When I went to visit my son’s second grade open house, I found a troubling pair of signs hanging over the bulletin board. They read:
Fact: Something that is true about a subject and can be tested or proven.
Opinion: What someone thinks, feels, or believes.
As McBrayer points out, this is a total train wreck that conflates three distinct concepts: true vs. false, objective vs. subjective, and knowable vs. unknowable. Ontology, epistemology, and relativism are all mashed together. What about things that a person thinks that are factual and can be proven? What about statements that are objectively false but also unprovable?
Coincidentally, within day or two of reading this, my son came home with the following homework:
It’s not quite as bad as McBrayer’s example, but it’s not good either.
I’m not really sure who to blame on this one, but it’s just another reason I try to keep a fairly close eye on what my kids get taught at school. Teaching is hard, and my kids have great teachers this year, but it’s important to let ’em know from time to time that the stuff they are taught in school has to be taken with a grain of salt.
The merits of the social democratic Nordic countries have once again become popular in American political discourse due to their praise by presidential candidate Bernie Sanders. This revival of the “U.S. vs. Sweden” debate reminds me of the following interview with Swedish economist Andreas Bergh:
A team of scientists announced on Thursday that they had heard and recorded the sound of two black holes colliding a billion light-years away, a fleeting chirp that fulfilled the last prediction of Einstein’s general theory of relativity.

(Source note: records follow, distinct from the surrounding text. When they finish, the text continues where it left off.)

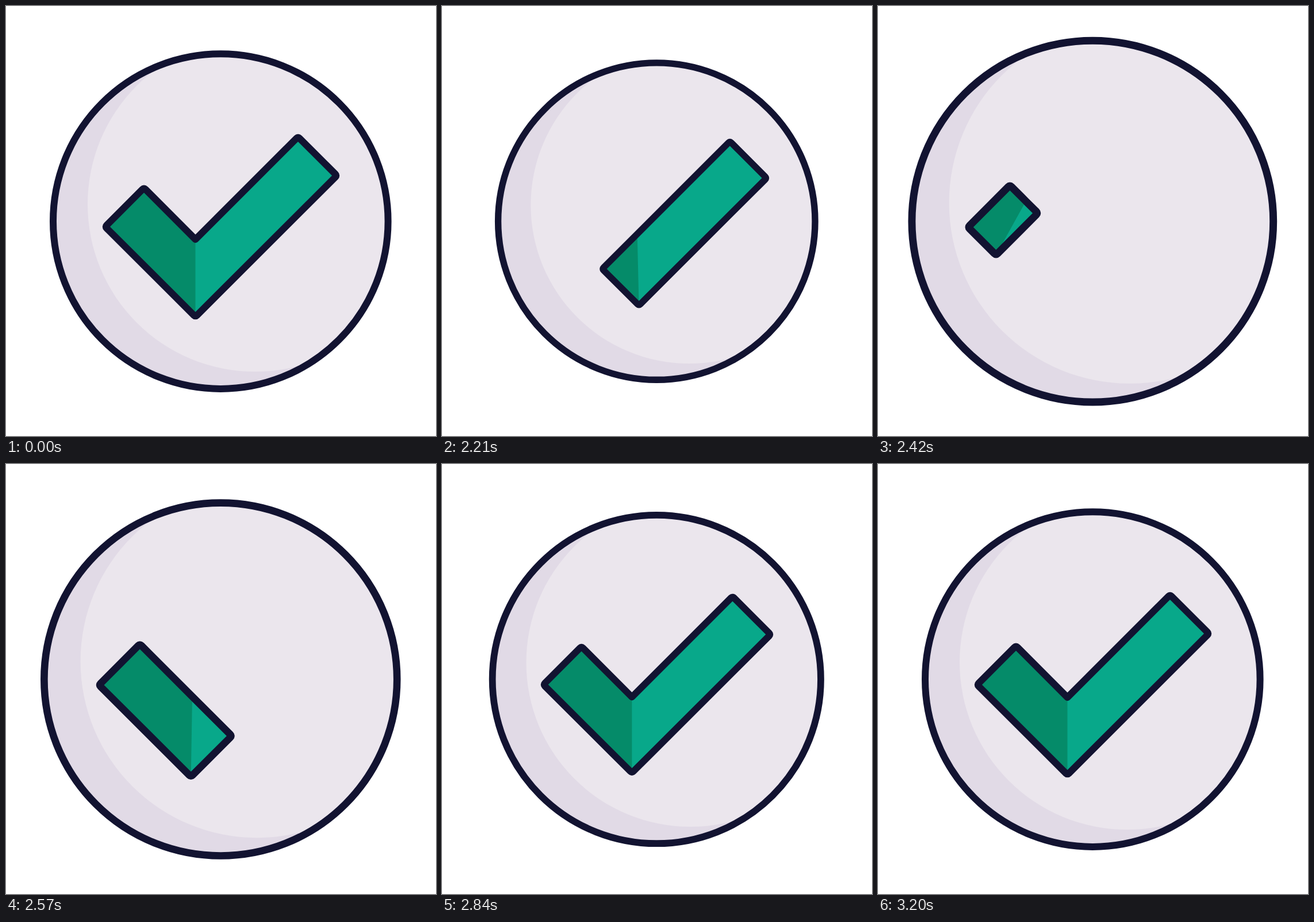
An HTML page for the animation above (3230 ms loop, 748x748 px).

```html
<!DOCTYPE html>
<html lang="en">
<head>
<meta charset="utf-8">
<title>Check mark</title>
<style>
  html, body { margin: 0; width: 100%; height: 100%; overflow: hidden; background: #fff; }
  svg { display: block; width: 100%; height: 100%; }
</style>
</head>
<body>
<svg viewBox="0 0 748 748">
  <defs>
    <clipPath id="disc"><circle cx="373.3" cy="374.6" r="291.3"/></clipPath>
  </defs>
  <g id="badge">
    <circle cx="373.3" cy="374.6" r="291.3" fill="#e1dae6"/>
    <circle cx="433.3" cy="344.8" r="291.3" fill="#ebe6ed" clip-path="url(#disc)"/>
    <circle cx="373.3" cy="374.6" r="291.3" fill="none" stroke="#121331" stroke-width="12"/>
    <path id="fill" fill="#08a88a"/>
    <path id="shade" fill="#058b69"/>
    <path id="line" fill="none" stroke="#121331" stroke-width="12" stroke-linejoin="round"/>
  </g>
</svg>
<script>
const LOOP = 3230, START = 2000, STEP = 30;
const CX = 373.3, CY = 374.6, ROUND = 3.5;
const el = id => document.getElementById(id);
const badge = el('badge'), fill = el('fill'), shade = el('shade'), line = el('line');

// Corners of the tick: left, upper left, notch, top, right, bottom
const L = [172.5, 384], A = [240, 316.3], N = [329.5, 405.9];
const T = [508, 227.5], R = [575.5, 295], B = [329.5, 540.6];
const P = [262, 473.4], C = [397, 473.2];

const full = [L, A, N, T, R, B];
const arm = [P, N, N, T, R, B];
const goneRight = [T, T, T, T, R, R];
const goneLeft = [L, A, A, A, A, L];
const elbow = [L, A, N, N, C, B];

const easeIn = k => u => Math.pow(u, k);
const easeOut = k => u => 1 - Math.pow(1 - u, k);
const smooth = u => u * u * (3 - 2 * u);

const morphs = [
  { t0: 2000, t1: 2190, from: full, to: arm, ease: easeIn(1.6) },
  { t0: 2190, t1: 2370, from: arm, to: goneRight, ease: easeIn(1.4) },
  { t0: 2370, t1: 2585, from: goneLeft, to: elbow, ease: easeOut(1.28) },
  { t0: 2585, t1: 2800, from: elbow, to: full, ease: easeOut(1.4) }
];
const scales = [[2000, 1], [2190, 0.944], [2445, 1.083], [2800, 0.98], [3200, 1]];

const mix = (a, b, u) => a + (b - a) * u;
const mixPoint = (p, q, u) => [mix(p[0], q[0], u), mix(p[1], q[1], u)];
const dist = (p, q) => Math.hypot(q[0] - p[0], q[1] - p[1]);
const str = p => p[0].toFixed(2) + ' ' + p[1].toFixed(2);

function scaleAt(t) {
  for (let i = 1; i < scales.length; i++) {
    const [t0, a] = scales[i - 1], [t1, b] = scales[i];
    if (t < t1) return mix(a, b, smooth(Math.max(0, (t - t0) / (t1 - t0))));
  }
  return 1;
}

function tickAt(t) {
  const m = morphs.find(m => t >= m.t0 && t < m.t1);
  if (!m) return full;
  const u = m.ease((t - m.t0) / (m.t1 - m.t0));
  return m.from.map((p, i) => mixPoint(p, m.to[i], u));
}

const sharp = pts => 'M' + pts.map(str).join('L') + 'Z';

// Softens outward corners only
function rounded(pts) {
  const n = pts.length, parts = [];
  pts.forEach((p, i) => {
    const a = pts[(i + n - 1) % n], b = pts[(i + 1) % n];
    const la = dist(p, a), lb = dist(p, b);
    const turn = ((p[0] - a[0]) * (b[1] - p[1]) - (p[1] - a[1]) * (b[0] - p[0])) / (la * lb || 1);
    if (turn < 0.3) {
      parts.push(str(p));
    } else {
      const into = mixPoint(p, a, Math.min(0.5, ROUND / la));
      const out = mixPoint(p, b, Math.min(0.5, ROUND / lb));
      parts.push(str(into) + 'Q' + str(p) + ' ' + str(out));
    }
  });
  return 'M' + parts.join('L') + 'Z';
}

function draw(ms) {
  const t = Math.max(START, START + STEP * Math.floor((ms % LOOP - START) / STEP));
  const pts = tickAt(t), s = scaleAt(t);
  badge.setAttribute('transform', `translate(${CX} ${CY}) scale(${s}) translate(${-CX} ${-CY})`);
  const edge = rounded(pts);
  fill.setAttribute('d', edge);
  line.setAttribute('d', edge);
  shade.setAttribute('d', sharp([pts[0], pts[1], pts[2], pts[5]]));
}

function frame() {
  draw(performance.now());
  requestAnimationFrame(frame);
}
draw(0);
requestAnimationFrame(frame);
</script>
</body>
</html>
```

That faint rising tone, physicists say, is the first direct evidence of gravitational waves, the ripples in the fabric of space-time that Einstein predicted a century ago. (Listen to it here.) It completes his vision of a universe in which space and time are interwoven and dynamic, able to stretch, shrink and jiggle. And it is a ringing confirmation of the nature of black holes, the bottomless gravitational pits from which not even light can escape, which were the most foreboding (and unwelcome) part of his theory.